Whether you are a physician, nurse, physician assistant, pharmacist, or someone else who cares for sick or disabled people, your job as a healthcare professional is an important one. Healthcare professionals are expected to provide services to individuals in need and to do so with quality and care.
One way we can help ensure that we are doing our job the best way possible is to get our annual flu shot.
Yet, a new report from the Centers for Disease Control and Prevention suggests that only 63.5% of healthcare workers were vaccinated during the 2010-2011 influenza season. Healthy People 2020 goals strive for a 90% vaccination rate for healthcare workers.

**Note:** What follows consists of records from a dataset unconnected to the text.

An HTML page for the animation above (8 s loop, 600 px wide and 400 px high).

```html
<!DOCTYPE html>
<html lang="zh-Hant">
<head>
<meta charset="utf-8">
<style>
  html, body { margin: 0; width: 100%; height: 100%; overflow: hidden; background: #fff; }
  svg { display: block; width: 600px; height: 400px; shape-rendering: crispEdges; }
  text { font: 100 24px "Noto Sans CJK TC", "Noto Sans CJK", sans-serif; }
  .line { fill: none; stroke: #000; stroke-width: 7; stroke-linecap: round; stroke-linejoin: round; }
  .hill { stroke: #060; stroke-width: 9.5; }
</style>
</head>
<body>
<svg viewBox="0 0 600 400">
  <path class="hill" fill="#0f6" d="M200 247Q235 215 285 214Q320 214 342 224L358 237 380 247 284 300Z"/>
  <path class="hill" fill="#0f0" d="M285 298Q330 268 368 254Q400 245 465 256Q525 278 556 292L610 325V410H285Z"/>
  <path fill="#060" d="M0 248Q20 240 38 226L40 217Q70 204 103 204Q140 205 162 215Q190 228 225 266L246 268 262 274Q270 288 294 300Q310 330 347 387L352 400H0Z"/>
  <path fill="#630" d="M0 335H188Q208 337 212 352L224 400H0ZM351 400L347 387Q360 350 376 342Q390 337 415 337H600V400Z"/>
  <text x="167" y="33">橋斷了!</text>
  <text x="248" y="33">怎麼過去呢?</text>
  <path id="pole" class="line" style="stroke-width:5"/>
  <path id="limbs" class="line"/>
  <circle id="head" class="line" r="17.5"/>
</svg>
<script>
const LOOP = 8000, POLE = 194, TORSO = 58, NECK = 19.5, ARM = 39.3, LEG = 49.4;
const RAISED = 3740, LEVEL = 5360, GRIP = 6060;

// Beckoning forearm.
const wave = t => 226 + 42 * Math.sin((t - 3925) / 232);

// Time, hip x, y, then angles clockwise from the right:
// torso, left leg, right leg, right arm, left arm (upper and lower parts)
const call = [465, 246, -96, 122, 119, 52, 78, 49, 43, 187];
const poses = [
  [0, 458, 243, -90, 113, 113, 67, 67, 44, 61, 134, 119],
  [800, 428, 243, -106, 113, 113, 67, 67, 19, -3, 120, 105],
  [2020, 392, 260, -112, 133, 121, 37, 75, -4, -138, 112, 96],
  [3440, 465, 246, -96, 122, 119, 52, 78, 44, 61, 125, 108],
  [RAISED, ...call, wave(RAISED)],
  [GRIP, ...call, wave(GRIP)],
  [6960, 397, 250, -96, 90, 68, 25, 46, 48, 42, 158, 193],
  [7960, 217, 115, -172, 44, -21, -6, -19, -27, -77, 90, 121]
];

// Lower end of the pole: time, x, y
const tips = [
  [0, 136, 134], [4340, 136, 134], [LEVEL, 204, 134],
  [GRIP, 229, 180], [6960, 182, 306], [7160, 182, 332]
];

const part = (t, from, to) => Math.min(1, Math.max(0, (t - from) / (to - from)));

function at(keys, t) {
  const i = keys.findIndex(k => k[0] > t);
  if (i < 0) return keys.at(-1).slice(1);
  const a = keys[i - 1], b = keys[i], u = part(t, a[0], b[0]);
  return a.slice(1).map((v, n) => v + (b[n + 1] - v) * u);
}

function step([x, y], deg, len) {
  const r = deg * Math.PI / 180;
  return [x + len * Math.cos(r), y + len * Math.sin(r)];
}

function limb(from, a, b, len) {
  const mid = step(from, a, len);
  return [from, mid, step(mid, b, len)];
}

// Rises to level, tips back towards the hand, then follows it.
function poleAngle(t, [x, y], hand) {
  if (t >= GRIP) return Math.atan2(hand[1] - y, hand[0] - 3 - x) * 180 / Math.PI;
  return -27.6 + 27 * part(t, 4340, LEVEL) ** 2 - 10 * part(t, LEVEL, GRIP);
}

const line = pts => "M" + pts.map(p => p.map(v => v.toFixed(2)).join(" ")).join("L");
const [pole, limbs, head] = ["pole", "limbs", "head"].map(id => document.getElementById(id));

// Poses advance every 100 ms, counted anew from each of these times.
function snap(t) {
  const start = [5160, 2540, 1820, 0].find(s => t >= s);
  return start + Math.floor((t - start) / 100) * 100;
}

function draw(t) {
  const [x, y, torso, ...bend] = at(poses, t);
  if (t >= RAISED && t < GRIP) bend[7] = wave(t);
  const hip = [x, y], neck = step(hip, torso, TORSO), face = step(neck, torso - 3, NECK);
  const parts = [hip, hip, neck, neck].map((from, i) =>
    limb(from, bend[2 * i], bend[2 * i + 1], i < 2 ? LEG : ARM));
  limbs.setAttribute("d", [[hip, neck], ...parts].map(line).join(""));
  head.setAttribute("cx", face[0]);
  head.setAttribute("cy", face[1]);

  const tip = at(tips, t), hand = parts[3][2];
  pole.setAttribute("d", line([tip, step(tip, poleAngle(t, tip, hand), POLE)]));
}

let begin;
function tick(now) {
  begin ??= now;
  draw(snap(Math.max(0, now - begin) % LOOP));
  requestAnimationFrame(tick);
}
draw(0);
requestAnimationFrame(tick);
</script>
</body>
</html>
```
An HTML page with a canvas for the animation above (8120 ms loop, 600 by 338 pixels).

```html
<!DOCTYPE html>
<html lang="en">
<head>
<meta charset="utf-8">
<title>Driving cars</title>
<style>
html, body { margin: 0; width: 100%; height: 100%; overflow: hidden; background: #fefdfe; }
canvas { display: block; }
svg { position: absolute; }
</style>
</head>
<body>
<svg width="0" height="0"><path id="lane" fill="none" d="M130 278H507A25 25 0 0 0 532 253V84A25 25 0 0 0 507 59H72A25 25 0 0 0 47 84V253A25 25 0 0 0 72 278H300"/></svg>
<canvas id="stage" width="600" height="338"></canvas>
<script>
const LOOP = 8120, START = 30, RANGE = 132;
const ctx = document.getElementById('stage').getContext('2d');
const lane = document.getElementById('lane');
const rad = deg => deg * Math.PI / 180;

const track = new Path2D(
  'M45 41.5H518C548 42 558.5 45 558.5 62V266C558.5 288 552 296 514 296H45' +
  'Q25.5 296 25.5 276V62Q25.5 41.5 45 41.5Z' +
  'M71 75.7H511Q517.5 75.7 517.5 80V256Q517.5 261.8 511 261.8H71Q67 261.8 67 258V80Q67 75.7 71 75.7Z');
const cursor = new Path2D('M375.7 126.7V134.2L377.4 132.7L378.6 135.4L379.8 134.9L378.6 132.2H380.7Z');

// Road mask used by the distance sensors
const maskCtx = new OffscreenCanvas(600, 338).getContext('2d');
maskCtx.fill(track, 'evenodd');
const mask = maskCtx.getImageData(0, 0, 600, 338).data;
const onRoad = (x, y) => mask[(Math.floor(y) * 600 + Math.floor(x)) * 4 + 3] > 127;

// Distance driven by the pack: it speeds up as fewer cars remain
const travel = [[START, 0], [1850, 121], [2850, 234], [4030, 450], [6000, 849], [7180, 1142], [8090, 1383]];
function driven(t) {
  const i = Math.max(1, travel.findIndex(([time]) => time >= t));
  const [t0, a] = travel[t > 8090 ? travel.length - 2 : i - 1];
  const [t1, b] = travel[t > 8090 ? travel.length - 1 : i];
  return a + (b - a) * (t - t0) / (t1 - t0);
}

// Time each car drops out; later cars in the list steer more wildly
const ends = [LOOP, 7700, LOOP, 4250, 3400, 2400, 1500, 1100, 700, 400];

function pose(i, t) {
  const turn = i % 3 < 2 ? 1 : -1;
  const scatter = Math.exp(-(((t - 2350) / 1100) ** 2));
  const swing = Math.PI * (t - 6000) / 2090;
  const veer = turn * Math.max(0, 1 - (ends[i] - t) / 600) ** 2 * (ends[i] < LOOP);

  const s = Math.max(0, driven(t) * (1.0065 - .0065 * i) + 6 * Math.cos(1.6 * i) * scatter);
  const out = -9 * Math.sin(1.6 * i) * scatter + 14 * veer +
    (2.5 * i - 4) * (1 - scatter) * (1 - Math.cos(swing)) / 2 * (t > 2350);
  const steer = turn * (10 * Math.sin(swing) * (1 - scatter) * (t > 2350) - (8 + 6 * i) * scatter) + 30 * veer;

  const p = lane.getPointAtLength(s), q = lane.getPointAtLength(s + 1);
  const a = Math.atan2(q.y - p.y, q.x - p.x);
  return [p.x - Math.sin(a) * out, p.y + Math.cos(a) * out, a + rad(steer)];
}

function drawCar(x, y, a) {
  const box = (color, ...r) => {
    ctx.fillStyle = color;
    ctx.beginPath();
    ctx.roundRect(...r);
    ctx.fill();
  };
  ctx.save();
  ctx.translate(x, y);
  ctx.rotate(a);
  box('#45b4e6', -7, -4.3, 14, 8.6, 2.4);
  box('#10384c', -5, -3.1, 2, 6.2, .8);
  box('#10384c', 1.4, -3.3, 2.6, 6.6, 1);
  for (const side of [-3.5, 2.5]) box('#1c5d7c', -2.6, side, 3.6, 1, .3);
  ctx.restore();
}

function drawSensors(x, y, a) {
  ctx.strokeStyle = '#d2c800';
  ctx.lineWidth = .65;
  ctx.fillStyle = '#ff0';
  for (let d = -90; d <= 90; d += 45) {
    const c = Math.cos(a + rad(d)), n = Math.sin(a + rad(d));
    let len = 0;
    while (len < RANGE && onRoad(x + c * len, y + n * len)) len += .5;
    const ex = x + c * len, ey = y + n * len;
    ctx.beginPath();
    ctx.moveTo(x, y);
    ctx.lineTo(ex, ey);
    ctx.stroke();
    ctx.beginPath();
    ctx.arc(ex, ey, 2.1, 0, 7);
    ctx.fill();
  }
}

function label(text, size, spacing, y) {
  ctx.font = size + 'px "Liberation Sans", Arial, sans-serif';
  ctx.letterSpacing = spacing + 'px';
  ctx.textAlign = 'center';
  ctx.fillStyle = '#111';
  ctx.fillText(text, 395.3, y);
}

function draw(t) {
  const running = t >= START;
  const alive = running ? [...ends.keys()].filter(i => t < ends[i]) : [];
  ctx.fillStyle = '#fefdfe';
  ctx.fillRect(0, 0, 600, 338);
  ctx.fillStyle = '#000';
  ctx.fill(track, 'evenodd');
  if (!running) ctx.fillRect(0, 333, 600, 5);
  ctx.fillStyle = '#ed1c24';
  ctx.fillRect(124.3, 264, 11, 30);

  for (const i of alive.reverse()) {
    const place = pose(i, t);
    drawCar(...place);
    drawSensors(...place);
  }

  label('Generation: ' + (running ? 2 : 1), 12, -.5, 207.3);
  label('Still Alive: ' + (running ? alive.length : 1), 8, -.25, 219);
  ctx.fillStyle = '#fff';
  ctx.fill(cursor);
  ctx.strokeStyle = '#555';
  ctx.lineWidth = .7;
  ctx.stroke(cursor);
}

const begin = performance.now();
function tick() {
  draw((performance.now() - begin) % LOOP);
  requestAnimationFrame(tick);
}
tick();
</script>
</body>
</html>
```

We are in constant contact with many people on a daily basis, including patients, hospital visitors, and staff, and should be getting immunized to help protect ourselves as well as those we interact with daily.
Influenza is a serious respiratory illness that is easily spread and can lead to severe complications, even death.
Research has shown that vaccinating healthcare workers can:
- Prevent disease spread to patients
- Decrease healthcare workers’ risk of infection
- Create herd immunity
- Prevent healthcare worker absenteeism during outbreaks
- Set an example by showing the importance of vaccination
Obviously, though, healthcare workers aren’t the only group of people who should get a flu shot each year.
For the past six years, the American Lung Association has been conducting its Faces of Influenza educational initiative to help Americans see themselves and their loved ones among the many “faces” of influenza — those recommended for vaccination by the CDC.
The CDC recommends vaccination for everyone in the U.S. 6 months of age and older, but groups at higher risk of flu-related complications include people 50 and older, children up to age 18, pregnant women, and people with certain chronic medical conditions, such as asthma, COPD, heart disease, and diabetes. Also at higher risk are residents of long-term care facilities and nursing homes.
The CDC especially recommends annual vaccination for those who come into close contact with high-risk groups, such as healthcare providers, caregivers, and household contacts.
Of note, the CDC report found that about 98% of healthcare personnel got vaccinated when their employers required staff members to do so. High rates were also common when the vaccine was free and offered on multiple days.
That being said, the American Lung Association encourages places of employment to keep these practices in mind this flu season to help increase rates of vaccination among healthcare professionals.
We also want to remind all healthcare professional that influenza vaccination is safe and most fears about complications related to vaccination are based on myths.
The American Lung Association’s Faces of Influenza educational initiative is made possible through a collaboration with Sanofi Pasteur.
Norman H. Edelman is the Chief Medical Officer of the American Lung Association. This piece originally appeared in MedPage Today.
Submit a guest post and be heard on social media’s leading physician voice.